BRIEF: Using the records that appear below, write out exactly the lines from the one with "--edge: #7f8ea8;" through the one with "102px; height: 128px;", keeping both end lines.
■ ■ ■ ■ ■ ■ ■
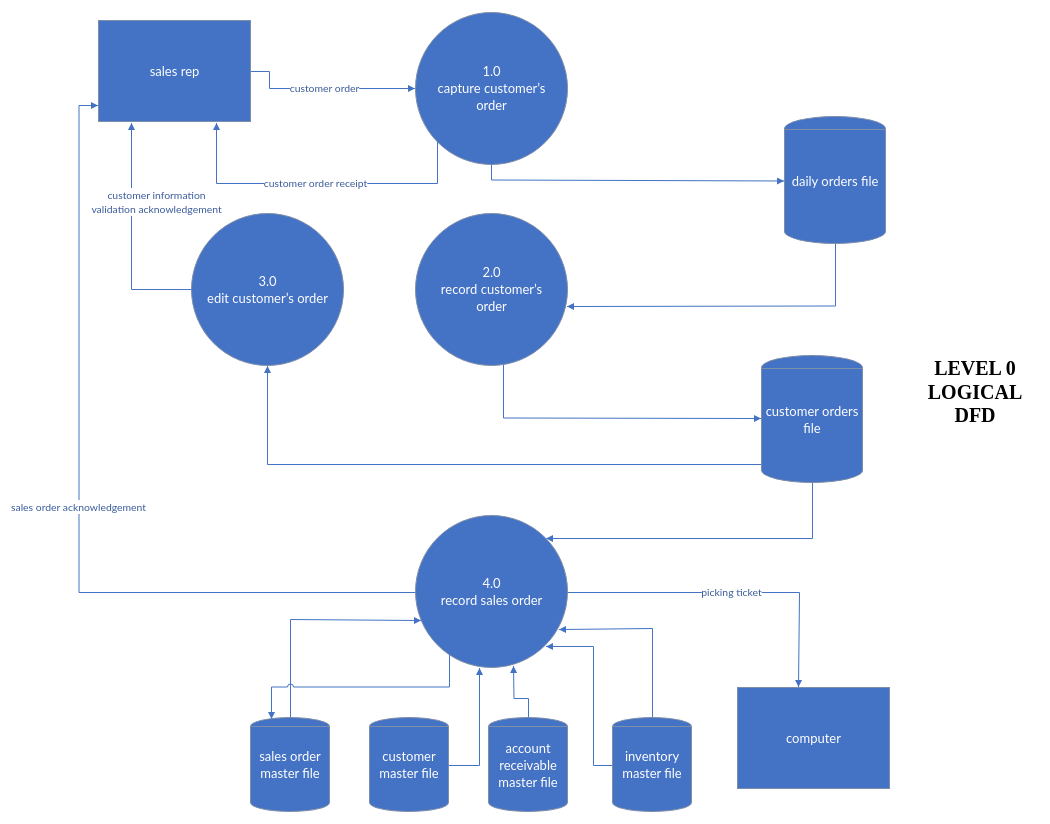
<!DOCTYPE html>
<html lang="en">
<head>
<meta charset="utf-8">
<title>Level 0 Logical DFD</title>
<style>
  :root {
    --shape: #4472c4;
    --edge: #7f8ea8;
    --flow: #4472c4;
    --label: #3b5c9c;
    --paper: #ffffff;
  }
  * { box-sizing: border-box; margin: 0; }
  body { width: 1050px; height: 824px; overflow: hidden; background: var(--paper); }
  .diagram {
    position: relative; width: 1050px; height: 824px; overflow: hidden;
    font: 13px/17px Lato, sans-serif; text-align: center;
  }
  .flows { position: absolute; left: 0; top: 0; }
  .flows path { fill: none; stroke: var(--flow); stroke-width: 1; }
  .flows marker path { fill: var(--flow); stroke: none; }
  .node {
    position: absolute; left: var(--x); top: var(--y);
    display: flex; align-items: center; justify-content: center;
    background: var(--shape); border: 1px solid var(--edge);
    color: #fff; white-space: nowrap;
  }
  .entity { width: 153px; height: 102px; }
  .process { width: 153px; height: 153px; border-radius: 50%; }
  .store { width: 102px; height: 128px; border-radius: 50% / 10%; padding-top: 2px; }
  .store.small { width: 80px; height: 95px; padding-top: 1px; }
  .store::before {
    content: ""; position: absolute; left: 0; right: 0; top: 12px;
    border-top: 1px solid var(--edge);
  }
  .store.small::before { top: 8px; }
  .label {
    position: absolute; left: var(--x); top: var(--y); transform: translate(-50%, -50%);
    background: var(--paper); color: var(--label);
    font-size: 10.4px; line-height: 14px; white-space: nowrap;
  }
  h1 {
    position: absolute; left: 915px; top: 357px; width: 120px;
    font: bold 20px/23.5px "Liberation Serif", serif; color: #000;
  }
</style>
</head>
<body>
<main class="diagram">
  <svg class="flows" width="1050" height="824" viewBox="0 0 1050 824" aria-hidden="true">
    <defs>
      <marker id="arrow" markerUnits="userSpaceOnUse" markerWidth="8" markerHeight="8" refX="7" refY="4" orient="auto">
        <path d="M0 0.5L7 4L0 7.5Z"/>
      </marker>
    </defs>
    <g marker-end="url(#arrow)">
      <path d="M251 71.5H269.5V88.5H415"/>
      <path d="M437.5 140V183.5H216.5V123"/>
      <path d="M491.5 164V180L784 181"/>
      <path d="M835.5 243V306L567 306.5"/>
      <path d="M503.5 364V418L761 418.5"/>
      <path d="M761 464.5H267.5V366"/>
      <path d="M192 289.5H131.5V123"/>
      <path d="M812.5 482V538.5H546"/>
      <path d="M416 592.5H79V105.5H98"/>
      <path d="M567 592.5H799.5L798.5 687"/>
      <path d="M449.5 655V687H293.5A3 3 0 0 0 287.5 687H271.5V719"/>
      <path d="M290.5 718V619.5L421 620.5"/>
      <path d="M449 765.5H479.5V668"/>
      <path d="M528.5 718V698.5H514L513.5 666"/>
      <path d="M612 765.5H593.5V646.5H546"/>
      <path d="M652.5 718V628.5L559 629.5"/>
    </g>
  </svg>

  <div class="node entity" style="--x:98px;--y:20px">sales rep</div>
  <div class="node entity" style="--x:737px;--y:687px">computer</div>

  <div class="node process" style="--x:415px;--y:12px">1.0<br>capture customer’s<br>order</div>
  <div class="node process" style="--x:415px;--y:213px">2.0<br>record customer’s<br>order</div>
  <div class="node process" style="--x:191px;--y:213px">3.0<br>edit customer’s order</div>
  <div class="node process" style="--x:415px;--y:515px">4.0<br>record sales order</div>

  <div class="node store" style="--x:784px;--y:116px">daily orders file</div>
  <div class="node store" style="--x:761px;--y:355px">customer orders<br>file</div>
  <div class="node store small" style="--x:250px;--y:717px">sales order<br>master file</div>
  <div class="node store small" style="--x:369px;--y:717px">customer<br>master file</div>
  <div class="node store small" style="--x:488px;--y:717px">account<br>receivable<br>master file</div>
  <div class="node store small" style="--x:612px;--y:717px">inventory<br>master file</div>

  <span class="label" style="--x:324.5px;--y:88px">customer order</span>
  <span class="label" style="--x:315.5px;--y:183px">customer order receipt</span>
  <span class="label" style="--x:156.5px;--y:202px">customer information<br>validation acknowledgement</span>
  <span class="label" style="--x:78.5px;--y:507px">sales order acknowledgement</span>
  <span class="label" style="--x:731.5px;--y:592px">picking ticket</span>

  <h1>LEVEL 0<br>LOGICAL<br>DFD</h1>
</main>
</body>
</html>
■ ■ ■ ■ ■ ■ ■
ANSWER FOR THIS EXERCISE:
    --edge: #7f8ea8;
    --flow: #4472c4;
    --label: #3b5c9c;
    --paper: #ffffff;
  }
  * { box-sizing: border-box; margin: 0; }
  body { width: 1050px; height: 824px; overflow: hidden; background: var(--paper); }
  .diagram {
    position: relative; width: 1050px; height: 824px; overflow: hidden;
    font: 13px/17px Lato, sans-serif; text-align: center;
  }
  .flows { position: absolute; left: 0; top: 0; }
  .flows path { fill: none; stroke: var(--flow); stroke-width: 1; }
  .flows marker path { fill: var(--flow); stroke: none; }
  .node {
    position: absolute; left: var(--x); top: var(--y);
    display: flex; align-items: center; justify-content: center;
    background: var(--shape); border: 1px solid var(--edge);
    color: #fff; white-space: nowrap;
  }
  .entity { width: 153px; height: 102px; }
  .process { width: 153px; height: 153px; border-radius: 50%; }
  .store { width: 102px; height: 128px; border-radius: 50% / 10%; padding-top: 2px; }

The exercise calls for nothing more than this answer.